In reality, your owner is writing to let you know that he sold your building, and that the folks that bought it are planning to move in at the expiration of your lease! Now you are faced with a costly relocation and the loss of a substantial amount of improvements that you have made to his building.

Just how did this happen, why would an owner do this, and what should you do in your next lease or lease renewal to prevent this from occurring again?

How this can happen. On three separate occasions, recently, my clients have been on the receiving end of the news above. It is devastating! Fortunately, in all three cases, enough time remained on the lease that we were able to maneuver and find new quarters or negotiate a short term renewal. But what if the opposite was true? The business could have been adversely affected...or worse fatally affected. Can an owner really do this to you...his faithful tenant? An owner can absolutely do this to you. After all, you, as the tenant, can play cagey up until your lease expires, move out and leave the owner high and dry. The owner can do the same to you with the only caveat being the new owner buys the building subject to your lease...in other words, the new owner can't simply cancel your lease , but can opt not to renew your lease.
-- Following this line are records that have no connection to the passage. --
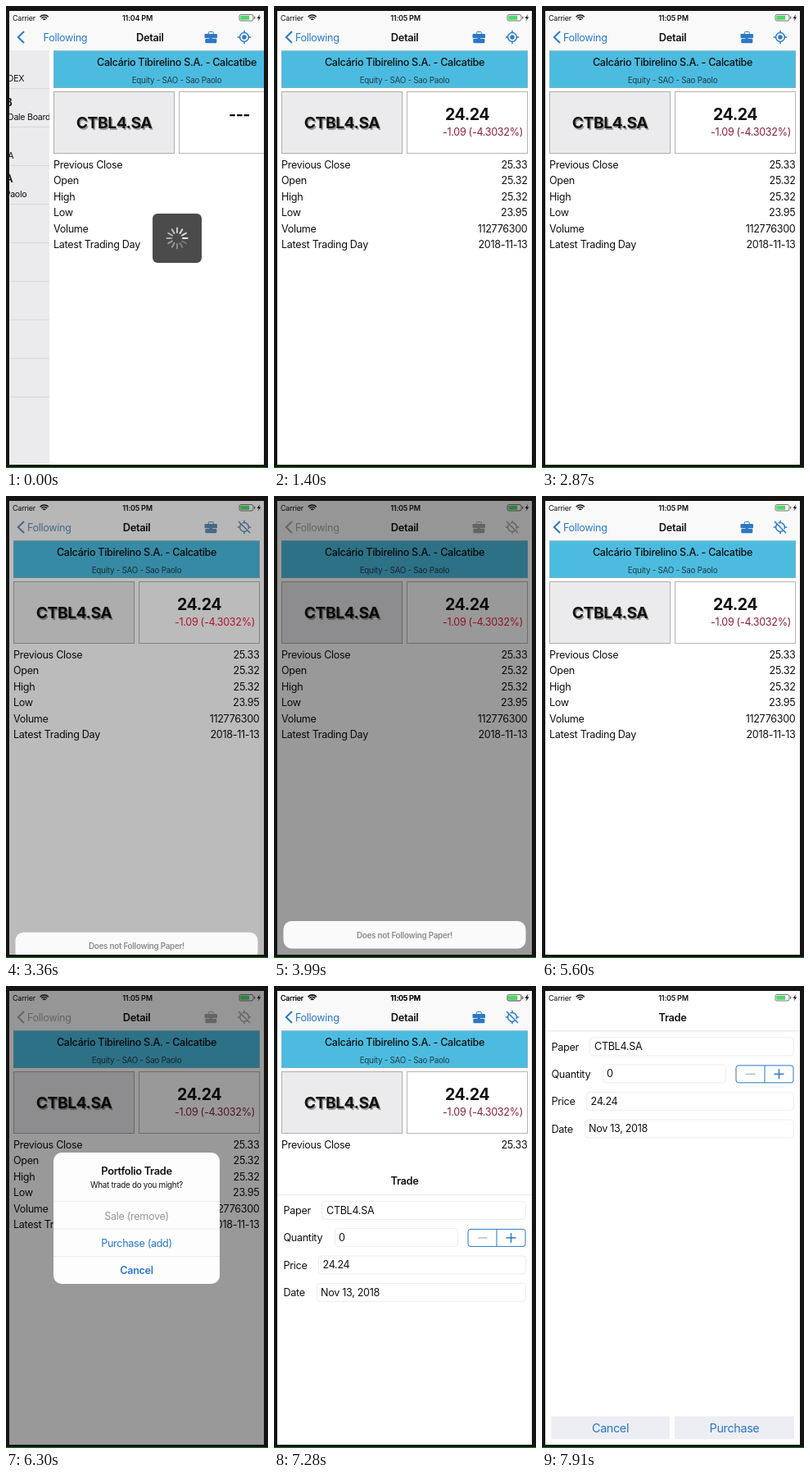
An HTML page with a canvas for the animation above (8 s loop, 320x563 px).

```html
<!DOCTYPE html>
<html lang="en">
<head>
<meta charset="utf-8">
<title>Stock detail</title>
<style>
html, body { margin: 0; width: 100%; height: 100%; overflow: hidden; background: #151412; }
canvas { display: block; width: 320px; height: 563px; }
</style>
</head>
<body>
<canvas id="stage"></canvas>
<script>
const LOOP = 8000;
const W = 320, H = 563;
const SCREEN = { x: 4, y: 6, w: 311, h: 553 };
const BLUE = [43, 120, 197], GRAY = [168, 168, 168];
const INK = '#111', LINK = 'rgb(43,120,197)';
const TICKER = 'CTBL4.SA';
const ROWS = [
  ['Previous Close', '25.33'], ['Open', '25.32'], ['High', '25.32'],
  ['Low', '23.95'], ['Volume', '112776300'], ['Latest Trading Day', '2018-11-13']
];
const TIMES = {
  loaded: 630, minute: 910, unfollow: 3120,
  sheetIn: 3185, sheetOut: 4635, alertIn: 5600, alertOut: 6700, form: 7100
};

const canvas = document.getElementById('stage');
const ctx = canvas.getContext('2d');
const ratio = window.devicePixelRatio || 1;
canvas.width = W * ratio;
canvas.height = H * ratio;

// Critically damped spring from 0 to 1.
function spring(t, start, speed) {
  const s = Math.max(0, t - start) / 1000 * speed;
  return 1 - (1 + s) * Math.exp(-s);
}

function mix(a, b, k) {
  return `rgb(${a.map((v, i) => Math.round(v + (b[i] - v) * k)).join(',')})`;
}

function text(str, x, y, { size = 12.6, weight = 400, color = INK, align = 'left' } = {}) {
  ctx.font = `${weight} ${size}px Inter, sans-serif`;
  ctx.letterSpacing = `${-0.025 * size}px`;
  ctx.textAlign = align;
  ctx.textBaseline = 'alphabetic';
  ctx.fillStyle = color;
  ctx.fillText(str, x, y + size * 0.36);
}

function rect(x, y, w, h, fill, stroke) {
  ctx.fillStyle = fill;
  ctx.fillRect(x, y, w, h);
  if (stroke) {
    ctx.strokeStyle = stroke;
    ctx.lineWidth = 1;
    ctx.strokeRect(x + 0.5, y + 0.5, w - 1, h - 1);
  }
}

function roundRect(x, y, w, h, r, fill, stroke) {
  ctx.beginPath();
  ctx.roundRect(x, y, w, h, r);
  if (fill) { ctx.fillStyle = fill; ctx.fill(); }
  if (stroke) { ctx.strokeStyle = stroke; ctx.lineWidth = 1; ctx.stroke(); }
}

function line(points, color, width = 1) {
  ctx.beginPath();
  points.forEach(([x, y], i) => i ? ctx.lineTo(x, y) : ctx.moveTo(x, y));
  ctx.strokeStyle = color;
  ctx.lineWidth = width;
  ctx.stroke();
}

function group(x, y, draw) {
  ctx.save();
  ctx.translate(x, y);
  draw();
  ctx.restore();
}

function drawStatus(t) {
  text('Carrier', 8, 14.5, { size: 9 });
  ctx.strokeStyle = INK;
  ctx.lineWidth = 1.5;
  for (const r of [2.2, 4.7, 7.2]) {
    ctx.beginPath();
    ctx.arc(46.7, 18.3, r, -Math.PI * 0.75, -Math.PI * 0.25);
    ctx.stroke();
  }
  text(t < TIMES.minute ? '11:04 PM' : '11:05 PM', 160.5, 14.5, { size: 9, weight: 600, align: 'center' });
  roundRect(285, 10.5, 17, 7.5, 2, null, '#777');
  roundRect(286.2, 11.7, 11, 5.1, 1, '#4cd964');
  rect(303, 12.7, 1.3, 3, '#777');
  ctx.beginPath();
  [[310, 10], [306.7, 14.9], [308.8, 14.9], [307.7, 18.6], [311.2, 13.6], [309, 13.6]]
    .forEach(p => ctx.lineTo(...p));
  ctx.fillStyle = INK;
  ctx.fill();
}

function drawBriefcase(color) {
  roundRect(247.3, 31.5, 6, 4, 1, null, color);
  roundRect(242.5, 34, 15.5, 5.3, 1.2, color);
  roundRect(243.3, 40, 14, 5.3, 1.2, color);
  rect(248.6, 38, 3.2, 3.4, color);
}

function drawTarget(color, crossed) {
  group(291, 38, () => {
    ctx.beginPath();
    ctx.arc(0, 0, 5.4, 0, Math.PI * 2);
    ctx.strokeStyle = color;
    ctx.lineWidth = 1.5;
    ctx.stroke();
    for (const [x, y] of [[1, 0], [-1, 0], [0, 1], [0, -1]]) {
      line([[x * 5.4, y * 5.4], [x * 8.3, y * 8.3]], color, 1.5);
    }
    if (crossed) {
      line([[-6, -7.5], [8, 6.5]], '#f8f8f8', 1.4);
      line([[-7, -7], [7, 7]], color, 1.5);
    } else {
      ctx.beginPath();
      ctx.arc(0, 0, 2.7, 0, Math.PI * 2);
      ctx.fillStyle = color;
      ctx.fill();
    }
  });
}

function drawNav(t, push, tint) {
  rect(4, 6, 311, 48, '#f9f9f9');
  drawStatus(t);
  line([[22, 31], [14.8, 38], [22, 45]], tint, 2);
  text('Following', 26 + push * 0.4, 38, { color: tint });
  text('Detail', 159.5 + push / 3, 38, { size: 12.8, weight: 600, align: 'center' });
  drawBriefcase(tint);
  drawTarget(tint, t >= TIMES.unfollow);
}

// The previous screen, sliding left under the detail page.
function drawList(push) {
  rect(4, 54, 311, 505, '#ebebed');
  group((push - 48) * 0.3, 0, () => {
    for (let y = 53.5; y < 500; y += 47) line([[-90, y], [315, y]], '#d8d8da');
    const small = { size: 10.6, align: 'right' };
    const bold = { size: 12.8, weight: 600, align: 'right' };
    text('DEX', 22, 88, small);
    text('B', 7, 117, bold);
    text('Dale Board', 54, 135, small);
    text('A', 9, 182, small);
    text('A', 8, 210, bold);
    text('Sao Paolo', 25, 229, small);
  });
}

function drawSpinner(t) {
  roundRect(130, 253, 60, 60, 6, '#4b4b4b');
  group(160, 283, () => {
    const lead = Math.floor(t / 1000 * 12);
    ctx.lineCap = 'round';
    for (let i = 0; i < 12; i++) {
      const age = ((lead - i) % 12 + 12) % 12;
      const a = i * Math.PI / 6;
      const c = Math.cos(a), s = Math.sin(a);
      line([[c * 7, s * 7], [c * 12.5, s * 12.5]], `rgba(255,255,255,${0.9 - age * 0.06})`, 2);
    }
  });
}

function drawDetail(t) {
  const loaded = t >= TIMES.loaded;
  rect(4, 54, 312, 506, '#fff');
  rect(9, 54.5, 301, 45.5, '#4bbce0', '#79b3c5');
  text('Calcário Tibirelino S.A. - Calcatibe', 159.5, 68, { weight: 500, align: 'center' });
  text('Equity - SAO - Sao Paolo', 159.5, 90, { size: 9.8, color: '#263c44', align: 'center' });

  rect(9, 104, 148, 76, '#ebebed', '#adadad');
  const label = { size: 19.3, weight: 700, align: 'center' };
  text(TICKER, 84.5, 143.8, { ...label, color: '#999' });
  text(TICKER, 83, 142.5, label);

  rect(162, 104, 148, 76, '#fff', '#b5b5b5');
  text(loaded ? '24.24' : '---', 236, 132, { ...label, size: 19.6 });
  if (loaded) {
    const bright = t > TIMES.sheetIn && t < TIMES.sheetOut + 400;
    text('-1.09 (-4.3032%)', 304, 153.5, { color: bright ? '#ee1c3c' : '#86213c', align: 'right' });
  }
  ROWS.forEach(([name, value], i) => {
    const y = 193 + i * 19.5;
    text(name, 9, y);
    if (loaded) text(value, 309.5, y, { align: 'right' });
  });
  if (!loaded) drawSpinner(t);
}

function drawDim(amount) {
  if (amount > 0.002) rect(4, 6, 311, 553, `rgba(0,0,0,${0.4 * amount})`);
}

function drawSheet(level) {
  if (level < 0.01) return;
  const y = 559 - 41 * level;
  roundRect(11.5, y, 296, 33.5, 10, '#fafafa');
  text('Does not Following Paper!', 159.5, y + 17, { size: 9.8, weight: 600, color: '#8c8c8c', align: 'center' });
}

function drawAlert(enter, leave) {
  const alpha = enter * (1 - leave);
  if (alpha < 0.01) return;
  const scale = 1 + 0.2 * (1 - enter);
  ctx.save();
  ctx.globalAlpha = alpha;
  ctx.translate(159.5, 283);
  ctx.scale(scale, scale);
  ctx.translate(-159.5, -283);
  roundRect(58, 203, 203, 160, 10, '#fdfdfd');
  for (const y of [262.5, 296, 329.5]) line([[58, y], [261, y]], '#ececec');
  const item = (str, y, style) => text(str, 159.5, y, { align: 'center', ...style });
  item('Portfolio Trade', 225.5, { size: 12.8, weight: 600 });
  item('What trade do you might?', 242, { size: 9.8 });
  item('Sale (remove)', 280, { color: '#969696' });
  item('Purchase (add)', 313.5, { color: LINK });
  item('Cancel', 346.5, { weight: 600, color: LINK });
  ctx.restore();
}

function drawField(label, value, y, left, right, valueX) {
  text(label, 11.5, y);
  roundRect(left + 0.5, y - 11.5, right - left, 22, 4, '#fff', '#ededed');
  text(value, valueX, y - 0.5);
}

function drawButton(label, x, w) {
  rect(x, 524, w, 28, '#ededf4');
  text(label, x + w / 2, 538, { size: 14.4, color: LINK, align: 'center' });
}

function drawForm(t, offset) {
  group(0, offset, () => {
    rect(4, 7, 311, 553, '#fff');
    text('Trade', 159.5, 38, { size: 12.8, weight: 600, align: 'center' });
    line([[4, 54.5], [315, 54.5]], '#e6e6e6');
    drawField('Paper', TICKER, 74, 58, 307, 64);
    drawField('Quantity', '0', 107, 74, 224, 79);
    drawField('Price', '24.24', 140.5, 54, 307, 59.5);
    drawField('Date', 'Nov 13, 2018', 174, 52, 307, 57);
    roundRect(237, 96.5, 70, 21, 3, '#fff', LINK);
    line([[272, 96.5], [272, 117.5]], LINK);
    line([[249, 107], [260.5, 107]], '#9db8d2', 1.3);
    line([[283.5, 107], [295.5, 107]], LINK, 1.5);
    line([[289.5, 101], [289.5, 113]], LINK, 1.5);
    drawButton('Cancel', 11, 145);
    drawButton('Purchase', 162, 146);
  });
  drawStatus(t);
}

function draw(t) {
  ctx.setTransform(ratio, 0, 0, ratio, 0, 0);
  rect(0, 0, W, H, '#151412');
  rect(0, 562, W, 1, '#0b7a16');

  const push = 312 * (1 - spring(t, -275, 12));
  const sheet = spring(t, TIMES.sheetIn, 13) * (1 - spring(t, TIMES.sheetOut, 9));
  const alertIn = spring(t, TIMES.alertIn, 14);
  const alertOut = spring(t, TIMES.alertOut, 17);
  const dim = Math.max(sheet, alertIn * (1 - alertOut));

  ctx.save();
  ctx.beginPath();
  ctx.rect(SCREEN.x, SCREEN.y, SCREEN.w, SCREEN.h);
  ctx.clip();
  drawList(push);
  group(push, 0, () => drawDetail(t));
  drawNav(t, push, mix(BLUE, GRAY, dim * dim));
  drawDim(dim);
  drawSheet(sheet);
  drawAlert(alertIn, alertOut);
  if (t >= TIMES.form) drawForm(t, 553 * (1 - spring(t, TIMES.form, 12)));
  ctx.restore();
}

const origin = performance.now();
function tick() {
  draw((performance.now() - origin) % LOOP);
  requestAnimationFrame(tick);
}
tick();
</script>
</body>
</html>
```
Why an owner would do this. Simple. The owner doesn't want to own the building anymore.  Frequently, the owner needs to monetize the equity contained in the building for an estate tax obligation, to retire another debt, to satisfy the maturation of a loan on the building, or because he can't refinance an existing loan on the building. An owner can now recover his equity from a sale even if he overpaid for the building in 2006-2008 as values have recovered nicely from the doldrums of 2009, 10, and 11.

What you should do to prevent this from occurring. The first thing to do is realize that you are the best buyer for his building because you occupy the real estate and have paid rent on the premises for a number of years. Assuming you want to buy the building and can finance the purchase or write a check for the amount of the purchase, you are a seller's dream! Make sure you constantly remind the owner of your desire to buy the building if she ever wants to sell the building. Send the owner a letter or an email once a year to memorialize your interest.

Secondly, don't wait too long to engage your owner in a lease renewal conversation. If you want to stay and renew your lease, a year in advance of an expiration is not too soon. If your owner is reluctant to discuss an early renewal, your terror alert should read Decon 4...something is up!

The last thing, I would recommend is to consider your renewal rights and request a right of first refusal, the right of first offer, or an option to purchase the building when you negotiate a new lease or a lease renewal extension. At a minimum, you should have a market rate option to extend the lease for a term commensurate with the term of your original lease.